You can shim the cabinets square but then your tops have to wider which gets you into more money. The common fix for your problem is to cut out the drywall in the corners so the cabinets can sqaure up. Or, gets tops with loose backsplashs, cut the drywall on one end and shim the other. You should end up moving each end just enough that your backsplash will hide the difference.

Florida Licensed Building Contractor, 50 years experience in commercial remodeling, new homes, home remodeling and repairs and all types building maintenance.

  Thanks for the (post #207274, reply #4 of 5)


Thanks for the tips. 
Im still not solid on a fix for this.
One point to add is that one run of the L shape i much longer than the other. One run is about 11 feet and includes the sink while the other run ends quickly at an oven (52" from corner to oven). To make the long run flush against the walls results in about 3/4" gap between the wall and the cabinet at the end of the short run. After this is the oven and then continuing with the cabinets. I was thinking of using the oven as a break and then return the cabinets to the wall after the oven.  
As for the gap. I agree it can be cleaned up at the end with a panel, although it will be hidden by the oven along the side. I assume I just need to hide the gap at the top using the counter top and backsplash, although it will take some tricky tapering of the counter top. 
Cutting into the drywall will not be enough for this job...although it could minimize the gap.
And thankfully, there are no uppers.
Again, thanks for the ideas.
Anything else would be appreciated.

I did not see in the OP if (post #207274, reply #5 of 5)

I did not see in the OP if they are face frame or euro style cabinets.If face frame some of the frames should overhang the boxes for a scribe.You can back bevel these and cheat the difference between a few cabinets,Frameless is harder .If you have any fillers you can do the same with them or buy some narrow fillers and back bevel them if you have room to add them on one of the runs.This and cutting back the drywall at the corner should help.

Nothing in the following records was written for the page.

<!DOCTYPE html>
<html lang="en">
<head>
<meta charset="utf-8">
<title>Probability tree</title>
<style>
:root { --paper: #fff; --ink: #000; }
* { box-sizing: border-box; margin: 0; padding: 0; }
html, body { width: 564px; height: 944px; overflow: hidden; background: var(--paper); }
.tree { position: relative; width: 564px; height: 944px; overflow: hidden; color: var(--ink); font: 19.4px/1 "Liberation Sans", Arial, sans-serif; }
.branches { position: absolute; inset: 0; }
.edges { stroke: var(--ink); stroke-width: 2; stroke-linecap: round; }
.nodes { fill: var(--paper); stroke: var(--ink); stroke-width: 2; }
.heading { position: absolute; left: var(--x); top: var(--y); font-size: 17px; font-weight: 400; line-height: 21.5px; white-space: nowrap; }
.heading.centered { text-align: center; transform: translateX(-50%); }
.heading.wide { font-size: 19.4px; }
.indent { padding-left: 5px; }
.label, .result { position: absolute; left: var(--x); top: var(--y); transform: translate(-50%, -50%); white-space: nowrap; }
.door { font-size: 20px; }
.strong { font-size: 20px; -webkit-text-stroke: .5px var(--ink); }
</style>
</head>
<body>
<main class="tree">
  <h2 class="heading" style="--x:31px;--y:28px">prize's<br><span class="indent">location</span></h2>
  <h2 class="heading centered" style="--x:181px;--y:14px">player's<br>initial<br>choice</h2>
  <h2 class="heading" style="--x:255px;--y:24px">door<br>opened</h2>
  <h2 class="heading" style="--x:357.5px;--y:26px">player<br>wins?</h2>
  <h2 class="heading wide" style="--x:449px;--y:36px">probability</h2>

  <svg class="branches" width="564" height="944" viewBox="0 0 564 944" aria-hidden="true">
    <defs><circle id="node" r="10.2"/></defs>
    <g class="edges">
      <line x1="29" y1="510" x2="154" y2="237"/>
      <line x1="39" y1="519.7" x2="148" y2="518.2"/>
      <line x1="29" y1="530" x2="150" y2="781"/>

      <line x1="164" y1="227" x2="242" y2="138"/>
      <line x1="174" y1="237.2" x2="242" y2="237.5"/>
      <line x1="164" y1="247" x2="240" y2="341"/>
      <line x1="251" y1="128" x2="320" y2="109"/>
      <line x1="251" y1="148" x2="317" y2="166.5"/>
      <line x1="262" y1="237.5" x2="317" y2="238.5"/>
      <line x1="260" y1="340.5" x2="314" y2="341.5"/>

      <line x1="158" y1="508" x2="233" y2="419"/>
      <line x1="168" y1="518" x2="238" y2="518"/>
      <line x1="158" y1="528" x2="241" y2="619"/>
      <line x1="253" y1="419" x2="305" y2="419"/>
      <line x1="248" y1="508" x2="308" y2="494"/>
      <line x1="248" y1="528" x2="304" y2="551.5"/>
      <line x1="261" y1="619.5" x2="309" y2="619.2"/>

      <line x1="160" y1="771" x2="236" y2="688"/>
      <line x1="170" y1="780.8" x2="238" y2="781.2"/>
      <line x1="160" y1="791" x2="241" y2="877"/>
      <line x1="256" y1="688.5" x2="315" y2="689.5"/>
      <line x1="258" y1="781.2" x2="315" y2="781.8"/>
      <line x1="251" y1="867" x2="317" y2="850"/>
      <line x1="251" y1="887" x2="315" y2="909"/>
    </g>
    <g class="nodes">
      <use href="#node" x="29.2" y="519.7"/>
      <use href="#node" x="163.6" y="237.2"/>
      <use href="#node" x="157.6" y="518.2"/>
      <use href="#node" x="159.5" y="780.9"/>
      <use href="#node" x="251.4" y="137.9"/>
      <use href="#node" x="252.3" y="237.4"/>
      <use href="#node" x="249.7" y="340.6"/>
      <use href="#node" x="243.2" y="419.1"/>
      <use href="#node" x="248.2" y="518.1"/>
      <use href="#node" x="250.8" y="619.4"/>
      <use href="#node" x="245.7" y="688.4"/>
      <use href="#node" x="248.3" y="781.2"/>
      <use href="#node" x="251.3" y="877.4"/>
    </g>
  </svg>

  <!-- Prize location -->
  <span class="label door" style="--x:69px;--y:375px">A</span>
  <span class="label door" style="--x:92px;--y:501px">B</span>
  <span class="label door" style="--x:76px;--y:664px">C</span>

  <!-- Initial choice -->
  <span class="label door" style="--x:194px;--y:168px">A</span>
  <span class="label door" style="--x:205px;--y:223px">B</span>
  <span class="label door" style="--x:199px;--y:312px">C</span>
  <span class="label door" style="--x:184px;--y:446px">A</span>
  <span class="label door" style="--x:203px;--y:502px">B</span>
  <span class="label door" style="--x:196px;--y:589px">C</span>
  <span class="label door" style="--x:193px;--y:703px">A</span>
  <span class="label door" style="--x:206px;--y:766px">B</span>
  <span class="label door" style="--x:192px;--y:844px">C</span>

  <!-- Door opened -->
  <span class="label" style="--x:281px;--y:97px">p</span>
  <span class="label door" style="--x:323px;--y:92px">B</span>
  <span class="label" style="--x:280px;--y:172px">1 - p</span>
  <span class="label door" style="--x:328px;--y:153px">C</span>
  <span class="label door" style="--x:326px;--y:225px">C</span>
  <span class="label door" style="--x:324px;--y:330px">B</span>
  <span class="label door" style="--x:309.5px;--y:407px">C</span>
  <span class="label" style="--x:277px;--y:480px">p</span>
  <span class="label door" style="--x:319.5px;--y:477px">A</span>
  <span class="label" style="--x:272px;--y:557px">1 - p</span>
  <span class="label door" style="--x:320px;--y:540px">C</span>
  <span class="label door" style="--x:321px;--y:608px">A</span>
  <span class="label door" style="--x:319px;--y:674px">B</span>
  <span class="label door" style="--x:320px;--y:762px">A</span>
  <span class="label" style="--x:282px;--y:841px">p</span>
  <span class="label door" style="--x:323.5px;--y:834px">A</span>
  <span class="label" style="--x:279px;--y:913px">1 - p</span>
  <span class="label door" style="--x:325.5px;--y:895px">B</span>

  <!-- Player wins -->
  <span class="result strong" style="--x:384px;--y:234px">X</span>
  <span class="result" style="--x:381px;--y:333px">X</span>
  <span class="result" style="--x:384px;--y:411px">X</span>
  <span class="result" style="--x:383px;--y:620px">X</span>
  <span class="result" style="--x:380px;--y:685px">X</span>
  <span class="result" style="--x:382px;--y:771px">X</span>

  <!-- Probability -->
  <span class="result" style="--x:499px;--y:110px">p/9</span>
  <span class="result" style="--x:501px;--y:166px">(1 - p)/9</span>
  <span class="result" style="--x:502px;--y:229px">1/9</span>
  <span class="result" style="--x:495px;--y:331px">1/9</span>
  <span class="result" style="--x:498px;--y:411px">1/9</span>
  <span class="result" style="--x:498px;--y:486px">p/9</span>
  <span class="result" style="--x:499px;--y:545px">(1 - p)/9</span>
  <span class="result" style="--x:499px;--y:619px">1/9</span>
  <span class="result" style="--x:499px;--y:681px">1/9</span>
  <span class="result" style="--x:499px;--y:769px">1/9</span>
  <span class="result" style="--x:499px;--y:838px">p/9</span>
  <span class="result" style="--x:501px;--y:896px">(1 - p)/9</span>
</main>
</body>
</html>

I always read on these DIY forums of people starting with the corner cabinets.The layout should start at the high point of your floor .That way you can shim the lower cabinets to a level line and have a level counter top.